  • Windows Phone
  • Blackberry
  • iPad

We usually begin by running a thorough test of all styles and functionality in our preferred browser (Google Chrome) to develop of a base idea of how the site looks and functions. It also helps to get a list of issues started so they can be referenced when the same issues are spotted in other browsers.

Next, all other browsers are tested one at a time, starting with the oldest version of Internet Explorer (version 7). Testing in this order helps to quickly separate the issues that most likely affect all browsers from the issues that are probably just related to Internet Explorer. Once all of the desktop browsers have been reviewed, we wrap up our testing with mobile devices. If the site being reviewed is not responsive, then we usually limit our device testing to just the iPad or iPhone to make sure there aren’t any blocking issues. If the site is responsive, we test using the standard browser on all major mobile devices.

Testing across multiple browsers and devices can become very time consuming, so we try to aim our tests towards the front-end styles and any custom functionality that utilizes JavaScript or back-end programming (rotating banners, drop-down menus, image scaling, hover effects, forms, etc.).

Graceful Degradation

As mentioned, older versions of Internet Explorer can be quite troublesome when it comes to resolving issues. There are certain things that either can’t be fixed or aren’t worth the trouble.

In Internet Explorer 8 and 9, it’s common to see minor differences in spacing, positioning, and hover effects when compared to Google Chrome or Firefox. In Internet Explorer 6 and 7, the testing standards are slightly different due to the low percentage of users that still actively use these versions. Rather than reviewing all of the styles and JavaScript features, the main focus of testing shifts to functionality and usability. This is what is known as “graceful degradation.”

Image transparencies, 3D hover states, box shadows, and fancy TypeKit fonts are some of the more common features that are not supported in Internet Explorer 6 and 7. With that being said, testing should ensure that the end-user is still able to access all content on the site and carry out basic functions, such as: opening links, performing a search, submitting a form, viewing content that is hidden in an accordion or tabbed module, etc.

Staying Up to Date

Since browsers are constantly updating and new versions are being released on a regular basis, keeping track of any changes that might impact how sites work is important. It is essential to continue to test across a wide variety of browsers/devices in order to accommodate a broader audience. One thing site owners can do to determine which main browsers to focus on is to review their site’s analytics report. The report will show the percentage of site viewers using specific browsers/browser versions, operating systems, and devices. Ensuring that content displays/functions correctly in all applicable browsers will help to provide the best possible experience for your current end-users and expand your future audience.

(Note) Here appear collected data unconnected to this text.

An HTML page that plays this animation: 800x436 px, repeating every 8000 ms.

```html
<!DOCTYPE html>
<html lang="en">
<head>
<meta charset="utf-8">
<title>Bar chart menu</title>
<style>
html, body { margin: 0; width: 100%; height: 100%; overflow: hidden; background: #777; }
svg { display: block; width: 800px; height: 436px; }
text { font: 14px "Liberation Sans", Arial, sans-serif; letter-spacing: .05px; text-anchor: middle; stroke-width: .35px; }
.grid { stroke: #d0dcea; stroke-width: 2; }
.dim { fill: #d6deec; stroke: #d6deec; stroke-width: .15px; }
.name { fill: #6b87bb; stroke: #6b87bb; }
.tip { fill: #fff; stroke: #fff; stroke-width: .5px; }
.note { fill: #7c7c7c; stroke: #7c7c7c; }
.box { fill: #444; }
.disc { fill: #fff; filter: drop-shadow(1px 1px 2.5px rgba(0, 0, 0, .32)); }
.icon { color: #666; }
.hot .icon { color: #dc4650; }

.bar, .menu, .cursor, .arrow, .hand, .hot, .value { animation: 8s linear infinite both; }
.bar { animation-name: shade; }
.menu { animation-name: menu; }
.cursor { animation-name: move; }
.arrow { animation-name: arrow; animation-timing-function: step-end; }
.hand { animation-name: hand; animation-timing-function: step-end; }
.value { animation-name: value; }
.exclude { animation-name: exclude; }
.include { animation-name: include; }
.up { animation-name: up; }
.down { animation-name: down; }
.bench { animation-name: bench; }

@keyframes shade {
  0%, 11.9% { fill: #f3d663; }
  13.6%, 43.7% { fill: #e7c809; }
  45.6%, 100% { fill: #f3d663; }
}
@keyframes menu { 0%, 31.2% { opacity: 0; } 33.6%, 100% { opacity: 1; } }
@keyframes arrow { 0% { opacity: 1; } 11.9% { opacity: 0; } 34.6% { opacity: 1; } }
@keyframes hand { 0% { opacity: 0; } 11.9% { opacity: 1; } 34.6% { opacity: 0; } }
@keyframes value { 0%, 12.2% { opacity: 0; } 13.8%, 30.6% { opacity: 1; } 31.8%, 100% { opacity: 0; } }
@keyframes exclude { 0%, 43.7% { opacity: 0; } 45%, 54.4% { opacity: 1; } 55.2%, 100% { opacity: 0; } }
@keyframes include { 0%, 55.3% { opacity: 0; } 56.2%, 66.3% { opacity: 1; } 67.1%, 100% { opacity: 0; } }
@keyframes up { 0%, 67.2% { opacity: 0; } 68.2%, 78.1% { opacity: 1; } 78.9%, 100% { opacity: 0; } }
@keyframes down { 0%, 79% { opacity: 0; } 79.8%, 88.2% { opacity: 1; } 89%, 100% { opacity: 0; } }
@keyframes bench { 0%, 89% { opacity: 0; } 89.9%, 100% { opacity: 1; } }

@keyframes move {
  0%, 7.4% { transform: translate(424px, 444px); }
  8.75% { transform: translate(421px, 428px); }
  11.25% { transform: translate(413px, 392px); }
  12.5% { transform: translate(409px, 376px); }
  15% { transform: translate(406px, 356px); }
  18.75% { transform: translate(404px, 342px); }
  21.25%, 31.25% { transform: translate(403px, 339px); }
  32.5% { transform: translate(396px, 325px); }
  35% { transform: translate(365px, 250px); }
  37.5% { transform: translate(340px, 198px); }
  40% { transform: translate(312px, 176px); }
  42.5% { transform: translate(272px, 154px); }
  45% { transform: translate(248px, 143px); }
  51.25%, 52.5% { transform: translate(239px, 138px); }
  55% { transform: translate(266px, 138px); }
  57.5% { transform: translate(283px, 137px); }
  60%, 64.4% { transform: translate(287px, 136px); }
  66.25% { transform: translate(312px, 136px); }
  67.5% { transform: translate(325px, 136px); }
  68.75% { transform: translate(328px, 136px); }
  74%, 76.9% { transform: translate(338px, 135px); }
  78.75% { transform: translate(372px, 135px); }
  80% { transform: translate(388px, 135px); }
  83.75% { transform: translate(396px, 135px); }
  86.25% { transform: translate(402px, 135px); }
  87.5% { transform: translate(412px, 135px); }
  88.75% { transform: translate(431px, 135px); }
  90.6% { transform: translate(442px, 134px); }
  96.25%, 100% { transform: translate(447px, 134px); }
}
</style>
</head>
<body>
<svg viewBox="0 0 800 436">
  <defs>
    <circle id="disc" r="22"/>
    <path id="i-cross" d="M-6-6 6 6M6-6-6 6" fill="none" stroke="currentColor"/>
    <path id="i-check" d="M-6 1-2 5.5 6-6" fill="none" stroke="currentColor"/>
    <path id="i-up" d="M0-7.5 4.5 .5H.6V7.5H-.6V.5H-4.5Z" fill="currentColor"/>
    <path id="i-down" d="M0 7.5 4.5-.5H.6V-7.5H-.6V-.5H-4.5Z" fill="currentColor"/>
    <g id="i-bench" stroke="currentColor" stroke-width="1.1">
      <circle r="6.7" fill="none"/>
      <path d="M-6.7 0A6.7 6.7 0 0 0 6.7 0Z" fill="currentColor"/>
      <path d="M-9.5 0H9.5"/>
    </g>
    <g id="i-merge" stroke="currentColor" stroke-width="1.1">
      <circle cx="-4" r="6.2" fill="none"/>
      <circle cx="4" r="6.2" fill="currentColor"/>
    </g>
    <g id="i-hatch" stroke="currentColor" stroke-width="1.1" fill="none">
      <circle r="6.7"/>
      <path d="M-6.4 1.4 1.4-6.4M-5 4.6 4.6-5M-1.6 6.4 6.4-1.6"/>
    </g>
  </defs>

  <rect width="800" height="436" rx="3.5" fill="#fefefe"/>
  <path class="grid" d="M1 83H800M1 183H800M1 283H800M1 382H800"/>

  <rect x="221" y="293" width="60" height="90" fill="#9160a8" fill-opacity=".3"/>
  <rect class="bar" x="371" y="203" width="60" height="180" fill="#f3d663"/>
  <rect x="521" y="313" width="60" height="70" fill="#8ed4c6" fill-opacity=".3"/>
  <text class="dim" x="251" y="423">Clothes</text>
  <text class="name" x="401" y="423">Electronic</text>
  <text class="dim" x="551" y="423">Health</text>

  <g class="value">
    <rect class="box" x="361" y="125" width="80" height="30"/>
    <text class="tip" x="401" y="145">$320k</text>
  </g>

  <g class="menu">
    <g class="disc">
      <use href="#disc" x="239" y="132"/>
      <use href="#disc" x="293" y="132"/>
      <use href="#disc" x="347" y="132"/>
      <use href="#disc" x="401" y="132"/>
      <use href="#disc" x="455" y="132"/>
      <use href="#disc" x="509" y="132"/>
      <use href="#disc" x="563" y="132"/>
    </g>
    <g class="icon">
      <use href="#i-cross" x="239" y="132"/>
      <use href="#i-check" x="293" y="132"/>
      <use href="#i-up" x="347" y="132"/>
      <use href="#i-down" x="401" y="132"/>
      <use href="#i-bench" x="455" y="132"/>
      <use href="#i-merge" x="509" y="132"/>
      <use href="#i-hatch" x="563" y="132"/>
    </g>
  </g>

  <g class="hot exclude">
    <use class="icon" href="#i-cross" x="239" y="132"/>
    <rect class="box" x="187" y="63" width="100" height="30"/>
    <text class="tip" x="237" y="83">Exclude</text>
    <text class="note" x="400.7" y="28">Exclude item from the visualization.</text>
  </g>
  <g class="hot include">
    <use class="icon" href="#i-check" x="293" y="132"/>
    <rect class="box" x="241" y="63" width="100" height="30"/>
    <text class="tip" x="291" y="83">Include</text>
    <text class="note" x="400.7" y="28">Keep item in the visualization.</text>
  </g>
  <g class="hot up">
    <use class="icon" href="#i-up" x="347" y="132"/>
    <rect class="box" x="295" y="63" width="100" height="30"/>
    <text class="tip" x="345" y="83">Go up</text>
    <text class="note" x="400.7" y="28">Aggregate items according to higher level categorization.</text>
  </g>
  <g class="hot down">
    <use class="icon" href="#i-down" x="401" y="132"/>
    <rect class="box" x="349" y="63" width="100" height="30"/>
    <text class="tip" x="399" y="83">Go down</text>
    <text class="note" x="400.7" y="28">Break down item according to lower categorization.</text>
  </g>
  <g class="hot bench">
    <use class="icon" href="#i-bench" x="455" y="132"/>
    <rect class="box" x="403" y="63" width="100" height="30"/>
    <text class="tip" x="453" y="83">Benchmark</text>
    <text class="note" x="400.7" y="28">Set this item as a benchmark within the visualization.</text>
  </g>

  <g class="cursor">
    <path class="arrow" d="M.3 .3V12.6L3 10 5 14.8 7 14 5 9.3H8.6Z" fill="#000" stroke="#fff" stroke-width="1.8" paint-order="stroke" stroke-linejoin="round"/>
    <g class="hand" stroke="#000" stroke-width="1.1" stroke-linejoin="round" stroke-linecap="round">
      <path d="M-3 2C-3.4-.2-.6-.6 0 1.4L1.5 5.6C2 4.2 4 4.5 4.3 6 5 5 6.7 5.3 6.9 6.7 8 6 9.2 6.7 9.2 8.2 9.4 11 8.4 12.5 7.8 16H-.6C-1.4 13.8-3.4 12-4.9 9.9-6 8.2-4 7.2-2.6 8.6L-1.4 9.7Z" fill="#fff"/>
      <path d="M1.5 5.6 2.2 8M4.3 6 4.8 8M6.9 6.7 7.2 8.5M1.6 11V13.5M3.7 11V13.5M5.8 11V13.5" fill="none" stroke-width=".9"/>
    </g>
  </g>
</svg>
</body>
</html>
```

Do you have any questions or tips of your own on QC testing your site across different browsers? Let us know in the comments below!

Have Questions About This Post?